For the first time since I wrote it back in 2001, I've redone my C-130 tutorial from scratch. It was interesting seeing how different it was doing it now versus back in V2 days, and how different it wasn't--after all, NURBS were developed for making airplanes so it's not like some products people work on where new features have made what was previously not practical in 3D possible. The improvements to blending were a big help. I did make some limited use of the new Universal Deformation Technology. Probably the biggest time-saver was the little thing of now being able to use multiple edges for surface matching and sweeping. Some things that were very difficult unless you knew the special trick you could only learn from my CD(or the Version 1 tutorial I got it from)became trivial.

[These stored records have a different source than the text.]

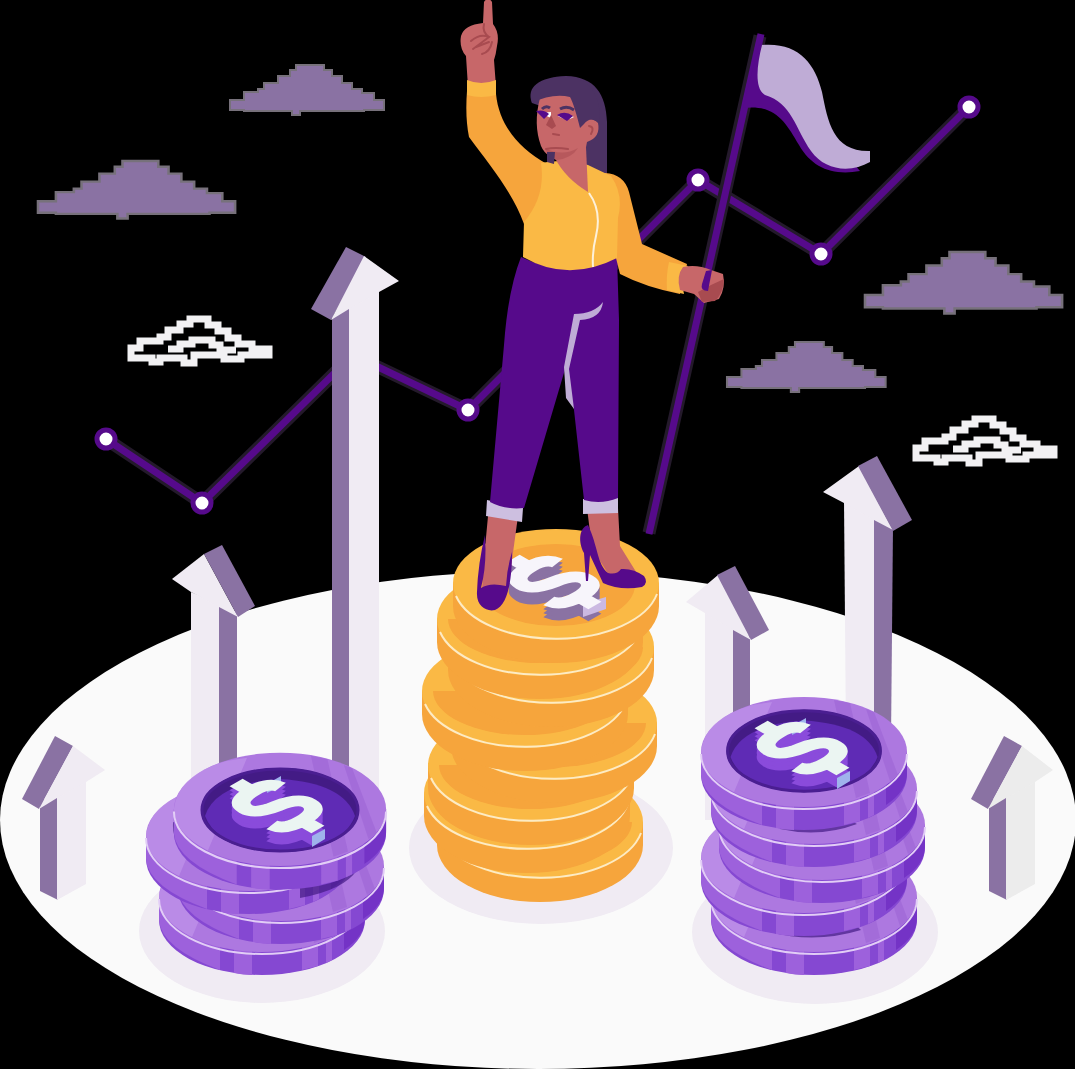
<!DOCTYPE html>
<html lang="en">
<head>
<meta charset="utf-8">
<title>Financial growth illustration</title>
<style>
:root {
  --night: #000; --floor: #fafafa; --pale: #f0ebf3; --mauve: #8a72a3; --lilac: #bfacd6;
  --violet: #560a8b; --gold: #fab945; --orange: #f6a53c; --cream: #fdebc4;
  --skin: #c76769; --skin-dark: #a84b50; --hair: #4c3263;
  --coin: #ad78e0; --coin-side: #8548d2; --coin-light: #9d61dc; --coin-well: #5f2bb5; --coin-deep: #431b85;
}
html, body { margin: 0; background: var(--night); overflow: hidden; }
svg { display: block; width: 1075px; height: 1069px; }
.night { fill: var(--night); } .floor { fill: var(--floor); } .pale { fill: var(--pale); }
.mauve { fill: var(--mauve); } .lilac { fill: var(--lilac); } .violet { fill: var(--violet); }
.gold { fill: var(--gold); } .orange { fill: var(--orange); } .skin { fill: var(--skin); }
.skin-dark { fill: var(--skin-dark); } .hair { fill: var(--hair); }
.coin { fill: var(--coin); } .coin-side { fill: var(--coin-side); } .coin-light { fill: var(--coin-light); }
.well { fill: var(--coin-well); } .deep { fill: var(--coin-deep); }
.line { fill: none; stroke: var(--violet); stroke-width: 7; stroke-linejoin: round; }
.glow { fill: none; stroke: #241a2b; stroke-width: 13; stroke-linejoin: round; }
.point { fill: #fff; stroke: var(--violet); stroke-width: 5; }
.cloud { fill: var(--mauve); stroke: #77717b; stroke-width: 2; }
.cloud-line { fill: none; stroke: #f2f1f3; stroke-width: 7; }
.rim { fill: none; stroke: var(--cream); stroke-width: 2; }
.rim-violet { fill: none; stroke: #e2cdf6; stroke-width: 2; }
.detail { fill: none; stroke: var(--skin-dark); stroke-width: 2; stroke-linecap: round; }
.seam { fill: none; stroke: #fdf1da; stroke-width: 2; }
.dollar { fill: none; stroke-width: 15; }
</style>
</head>
<body>
<svg viewBox="0 0 1075 1069" role="img" aria-label="Woman with a flag standing on a stack of gold coins, with rising arrows and a line chart">
<defs>
  <path id="cloud" d="M0 35H14V27H28V24H34V18H48V11H60V5H66V0H94V5H102V11H112V18H122V24H132V28H144V35H154V45H134V46H70V50H62V46H14V45H0Z"/>
  <path id="cloud-outline" d="M3 32H12V25H32V21H40V14H52V8H62V3H80V9H90V15H100V22H110V28H124V33H141V39H113V43H96V39H66V47H56V42H32V46H24V42H3ZM40 33H52V28H64V24H84V29H92V34H108"/>
  <g id="gold-coin">
    <path class="orange" d="M-103-57V-34A103 57 0 0 0 103-34V-57Z"/>
    <path class="gold" d="M-103-57A103 54 0 0 1 103-57A103 57 0 0 1 -103-57Z"/>
    <path class="orange" d="M-92-57A92 44 0 0 0 92-57Z"/>
    <path class="rim" d="M-100-44A103 56 0 0 0 101-46"/>
  </g>
  <g id="violet-coin">
    <path class="coin-side" d="M-103-55V-32A103 55 0 0 0 103-32V-55Z"/>
    <path class="coin-light" d="M-103-55V-32Q-101-4-42 18V-8ZM-28-4V21Q-19 23-10 23V-2ZM40-8V18L56 14V-12ZM64-16V11L70 8V-19Z"/>
    <path fill="#7433c6" d="M82-32V-2Q103-16 103-34V-55Z"/>
    <ellipse class="coin" cy="-55" rx="103" ry="55"/>
    <path fill="#c295ec" d="M-103-55Q-100-88-52-102L-32-105L-70-15Q-102-31-103-55Z" opacity=".65"/>
    <path fill="#9a60d4" d="M30-107L46-104L66-14L52-9ZM62-98L70-95L94-32L86-26Z" opacity=".5"/>
    <path class="rim-violet" d="M-103-53A103 55 0 0 0 103-53"/>
  </g>
  <g id="coin-well">
    <ellipse class="deep" rx="79" ry="42"/>
    <path class="well" d="M-75 6Q-64-27 0-31Q64-27 75 6Q62 40 0 40Q-62 40-75 6Z"/>
    <ellipse fill="none" stroke="#4a1e91" stroke-width="3" rx="78" ry="41"/>
  </g>
  <path id="dollar" transform="matrix(.87 -.5 .87 .5 0 0)" d="M21-17Q19-29 1-29Q-21-29-21-15Q-21-4 0 0Q21 4 21 16Q21 29 0 29Q-20 29-22 16M0-29V-47M0 29V47"/>
  <g id="violet-dollar" class="dollar">
    <g stroke="#8a4bdb"><use href="#dollar" y="12"/><use href="#dollar" y="8"/><use href="#dollar" y="4"/></g>
    <path fill="#9fb3ec" d="M35 30L48 23V33L35 41ZM-10-22L4-30V-20L-10-13Z"/>
    <use href="#dollar" stroke="#ebf5f2"/>
  </g>
</defs>

<rect class="night" width="1075" height="1069"/>

<g id="clouds">
  <use href="#cloud" class="cloud" x="230" y="65"/>
  <use href="#cloud" class="cloud" transform="translate(38 161) scale(1.28 1.15)"/>
  <use href="#cloud" class="cloud" transform="translate(865 252) scale(1.28 1.23)"/>
  <use href="#cloud" class="cloud" transform="translate(727 342) scale(1.03 1)"/>
  <use href="#cloud-outline" class="cloud-line" x="128" y="316"/>
  <use href="#cloud-outline" class="cloud-line" x="913" y="416"/>
</g>

<ellipse id="floor" class="floor" cx="538" cy="820" rx="538" ry="249"/>
<g id="stack-shadows" class="pale">
  <ellipse cx="541" cy="848" rx="132" ry="76"/>
  <ellipse cx="262" cy="931" rx="123" ry="72"/>
  <ellipse cx="815" cy="932" rx="123" ry="72"/>
</g>

<g id="line-chart">
  <path class="glow" d="M106 439L202 503L353 355L468 410L698 180L821 254L969 107"/>
  <path class="line" d="M106 439L202 503L353 355L468 410L698 180L821 254L969 107"/>
  <g class="point">
    <circle cx="106" cy="439" r="9"/><circle cx="202" cy="503" r="9"/><circle cx="468" cy="410" r="9"/>
    <circle cx="698" cy="180" r="9"/><circle cx="821" cy="254" r="9"/><circle cx="969" cy="107" r="9"/>
  </g>
</g>

<g id="arrows">
  <g id="tall-arrow">
    <polygon class="mauve" points="332,316 350,308 350,790 332,790"/>
    <polygon class="pale" points="349,306 379,290 379,790 349,790"/>
    <polygon class="mauve" points="346,247 366,257 331,320 311,309"/>
    <polygon class="pale" points="364,256 399,281 379,292 349,309 331,320"/>
  </g>
  <g id="left-arrow">
    <polygon class="pale" points="191,592 219,604 219,790 191,790"/>
    <polygon class="mauve" points="219,604 237,612 237,790 219,790"/>
    <polygon class="pale" points="204,554 172,579 191,592 219,607 238,617"/>
    <polygon class="mauve" points="204,554 222,545 255,606 238,617"/>
  </g>
  <g id="right-arrow">
    <polygon class="pale" points="705,612 733,627 733,820 705,820"/>
    <polygon class="mauve" points="733,627 750,636 750,720 733,720"/>
    <polygon class="pale" points="718,575 686,602 705,613 733,630 751,640"/>
    <polygon class="mauve" points="717,575 735,566 769,630 751,640"/>
  </g>
  <g id="high-right-arrow">
    <polygon class="pale" points="844,500 875,516 875,740 846,740"/>
    <polygon class="mauve" points="874,516 893,526 891,740 874,740"/>
    <polygon class="pale" points="859,466 823,492 844,503 874,520 893,530"/>
    <polygon class="mauve" points="858,466 877,456 912,520 893,531"/>
  </g>
  <g id="small-left-arrow">
    <polygon class="mauve" points="40,802 58,792 58,900 40,891"/>
    <polygon class="pale" points="57,794 86,778 86,884 57,900"/>
    <polygon class="mauve" points="55,736 73,746 39,809 22,799"/>
    <polygon class="pale" points="73,746 105,770 86,782 57,798 39,809"/>
  </g>
  <g id="small-right-arrow">
    <polygon class="mauve" points="989,802 1007,792 1007,900 989,891"/>
    <polygon fill="#ececec" points="1006,794 1035,778 1035,884 1006,900"/>
    <polygon class="mauve" points="1004,736 1022,746 988,809 971,799"/>
    <polygon fill="#ececec" points="1022,746 1053,770 1035,782 1006,798 988,809"/>
  </g>
</g>

<g id="left-stack">
  <use href="#violet-coin" x="262" y="952"/>
  <use href="#violet-coin" x="281" y="921"/>
  <use href="#violet-coin" x="249" y="891"/>
  <path class="deep" d="M173 822Q172 840 184 852V826Z" opacity=".7"/>
  <path class="deep" d="M300 898Q344 890 357 870L351 866L300 888Z" opacity=".7"/>
  <use href="#violet-coin" transform="translate(280 866) scale(1.03)"/>
  <use href="#coin-well" x="280" y="810"/>
  <use href="#violet-dollar" x="277" y="806"/>
</g>

<g id="right-stack">
  <use href="#violet-coin" x="814" y="952"/>
  <path class="deep" d="M770 932Q815 944 861 930L850 920H780Z" opacity=".7"/>
  <use href="#violet-coin" x="804" y="913"/>
  <use href="#violet-coin" x="822" y="880"/>
  <use href="#violet-coin" x="814" y="844"/>
  <path class="deep" d="M780 829Q820 838 857 824L840 815H790Z" opacity=".7"/>
  <use href="#violet-coin" x="804" y="807"/>
  <use href="#coin-well" transform="translate(804 751) scale(.98)"/>
  <use href="#violet-dollar" x="802" y="748"/>
</g>

<g id="gold-stack">
  <use href="#gold-coin" x="540" y="879"/>
  <use href="#gold-coin" x="527" y="850"/>
  <use href="#gold-coin" x="531" y="822"/>
  <use href="#gold-coin" x="554" y="780"/>
  <use href="#gold-coin" x="525" y="748"/>
  <use href="#gold-coin" x="551" y="704"/>
  <use href="#gold-coin" x="540" y="676"/>
  <use href="#gold-coin" x="556" y="640"/>
  <ellipse class="gold" cx="556" cy="583" rx="101" ry="53"/>
  <ellipse class="orange" cx="556" cy="585" rx="79" ry="41"/>
  <g class="dollar">
    <g stroke="#8a72a3"><use href="#dollar" x="554" y="594"/><use href="#dollar" x="554" y="590"/><use href="#dollar" x="554" y="586"/></g>
    <polygon fill="#cbb9e2" points="583,604 606,597 606,609 583,617"/>
    <use href="#dollar" x="554" y="582" stroke="#f7f5fb"/>
  </g>
</g>

<g id="flag">
  <path class="glow" d="M760 36L649 533"/>
  <path class="line" stroke-width="9" d="M761 34L649 534"/>
  <path class="violet" d="M759 44L743 108C775 104 785 121 799 145C812 168 833 176 860 171L800 100Z"/>
  <path class="lilac" d="M762 45C798 42 815 63 822 92C828 122 833 152 870 151V162C851 173 825 171 811 151C795 128 792 103 765 95C754 88 757 65 762 45Z"/>
</g>

<g id="woman">
  <g id="legs">
    <path class="skin" d="M488 516H518L512 560L508 588L482 590L485 548Z"/>
    <path class="skin" d="M587 508H618L620 546L638 575L612 580L592 548Z"/>
    <path class="violet" d="M485 535Q478 563 477 592C476 607 487 612 495 610C507 606 512 583 512 552Q507 568 506 586Q490 582 481 588Q487 565 485 535Z"/>
    <path class="violet" d="M588 525C579 528 578 542 584 553L586 581H588L590 555L603 583Q620 591 642 587Q649 583 644 576Q633 568 621 569Q617 575 608 573C597 564 598 546 588 525Z"/>
    <path fill="#cdbfe0" d="M487 500L523 508L522 522L486 516ZM583 499L618 497V513L583 514Z"/>
    <path class="violet" d="M521 257Q568 280 617 257L619 320L618 498Q601 505 584 500L574 410L566 366L524 508Q505 510 490 502L504 345Q508 290 521 257Z"/>
    <path class="lilac" d="M574 314Q594 314 603 302Q601 319 580 320L569 369L574 409L566 398L564 367Z"/>
  </g>
  <path id="hair-back" class="hair" d="M532 103C526 87 539 77 566 76C595 77 606 94 607 122V175L580 168L552 110Z"/>
  <g id="raised-arm">
    <path class="skin" d="M468 87L466 56Q459 48 461 36Q464 25 483 23L484 2Q488-4 492 2L493 24Q500 33 497 46Q496 54 494 60L496 87Z"/>
    <path class="detail" d="M471 41Q480 33 489 37L473 49M476 47L489 42M484 24Q482 32 489 37M492 42Q490 52 482 54"/>
    <path class="orange" d="M467 91L496 94C499 125 519 149 547 164L540 215L524 224C513 193 489 164 469 137Q465 117 467 91Z"/>
    <path class="gold" d="M467 80Q481 86 496 80V95Q481 99 467 95Z"/>
  </g>
  <g id="lowered-arm">
    <path class="orange" d="M605 173Q624 174 629 192L642 244L687 264L680 294Q645 287 620 274L609 230Z"/>
    <path class="gold" d="M669 262L688 266Q680 280 684 294L667 290Q666 275 669 262Z"/>
    <path class="skin" d="M683 267Q697 264 711 270L723 274Q726 288 719 299L704 303L694 294L680 290Q676 276 683 267Z"/>
    <path class="skin-dark" d="M698 292L711 285L724 279Q723 294 715 301L702 302Z"/>
    <path class="violet" d="M706 271L712 270L708 291Q700 291 702 284Z"/>
  </g>
  <g id="blouse">
    <path class="gold" d="M541 163Q565 158 588 165L611 176Q624 195 618 218L617 258Q568 283 523 257L524 222Q546 196 541 163Z"/>
    <path class="skin" d="M555 158L586 147L588 192Q565 178 555 158Z"/>
    <path class="seam" d="M589 193Q602 211 596 236Q592 252 593 267"/>
  </g>
  <g id="head">
    <path class="skin" d="M540 98Q559 87 577 99L582 122Q591 116 598 123Q601 137 587 142L583 163L565 163Q546 158 541 146Q533 124 540 98Z"/>
    <path class="skin-dark" d="M545 148Q562 157 578 148Q572 158 557 160L548 155Z" opacity=".5"/>
    <path class="hair" d="M532 103C528 84 548 76 567 77C592 78 601 98 600 124Q591 115 584 124L580 128Q574 104 570 97Q552 93 532 103ZM547 152L555 152L554 164L547 162Z"/>
    <path fill="none" stroke="#4c3263" stroke-width="3" d="M542 109Q546 105 550 108M560 109Q567 105 574 110"/>
    <path fill="#fff" d="M540 113L551 112L551 118ZM558 116Q566 112 574 117Q566 122 558 116Z"/>
    <path class="violet" d="M536 111Q544 109 549 114L544 119ZM557 115Q565 110 573 116L567 121Z"/>
    <path class="skin-dark" d="M551 115L546 125L552 129L556 126Z"/>
    <path class="detail" d="M553 134L559 135M546 149Q555 147 568 149M589 126Q595 127 591 134"/>
  </g>
</g>
</svg>
</body>
</html>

If you take a look at the sample page from the original version, the layout's been changed to match the other two--one of the reasons I decided it was time to roll them all onto one CD for only $99, operators are standing by. ;-)
I am actually a little disappointed about that, I did like the old look very much, the project was as much a design experiment with that as it was about the 3d. I wanted a design that was actually intended to work better on-screen than printed, inspired to a large extent by the musings of Scott McCloud.
Unfortunately the process was incredibly complicated and too cumbersome to edit, especially after I lost track of the mess of scripts and macros that pulled it together. I don't even remember how it went, I'm flabbergasted to think of the stuff I did back in the primitive scripting days of V2. The process was generally something like this:
  1. In Rhino, I had every single step saved as a separate model, many of them in each file. I had crude brute-force mechanisms to do things like save the appearance of selected control points, separate new and unchanged objects, save the views of screenshots, set grid settings according to the scale of the view, and output all the shots for a file with the touch of a button.
  2. I wanted to do some things with the screenshots that couldn't yet be done in Rhino so part of the output process was to 'composite' them in Photoshop. One of those things was antialiasing, which at the time you could only control through your video card, but I still wanted grids and curves 'crisp,' so I...somehow managed that flipping back and forth.
  3. The pages were actually assembled in InDesign. That was alright, the way it handles text is awesome.
  4. Then the problem was how to get that out of InDesign into something that would work in a browser. It's "HTML export" wasn't acceptable then (probably wouldn't be now)so it was necessary to turn the pages into big pictures.
  5. InDesign didn't have raster export, so I had to export as PDF(after breaking the pages up according to the maximum page size)and use ImageReady(no, not Photoshop) to convert them and slice them up.
  6. To do the printable version I had scripting in InDesign to compress the spacing between the images and split it into page-sized chunks, which I then transferred into a new file.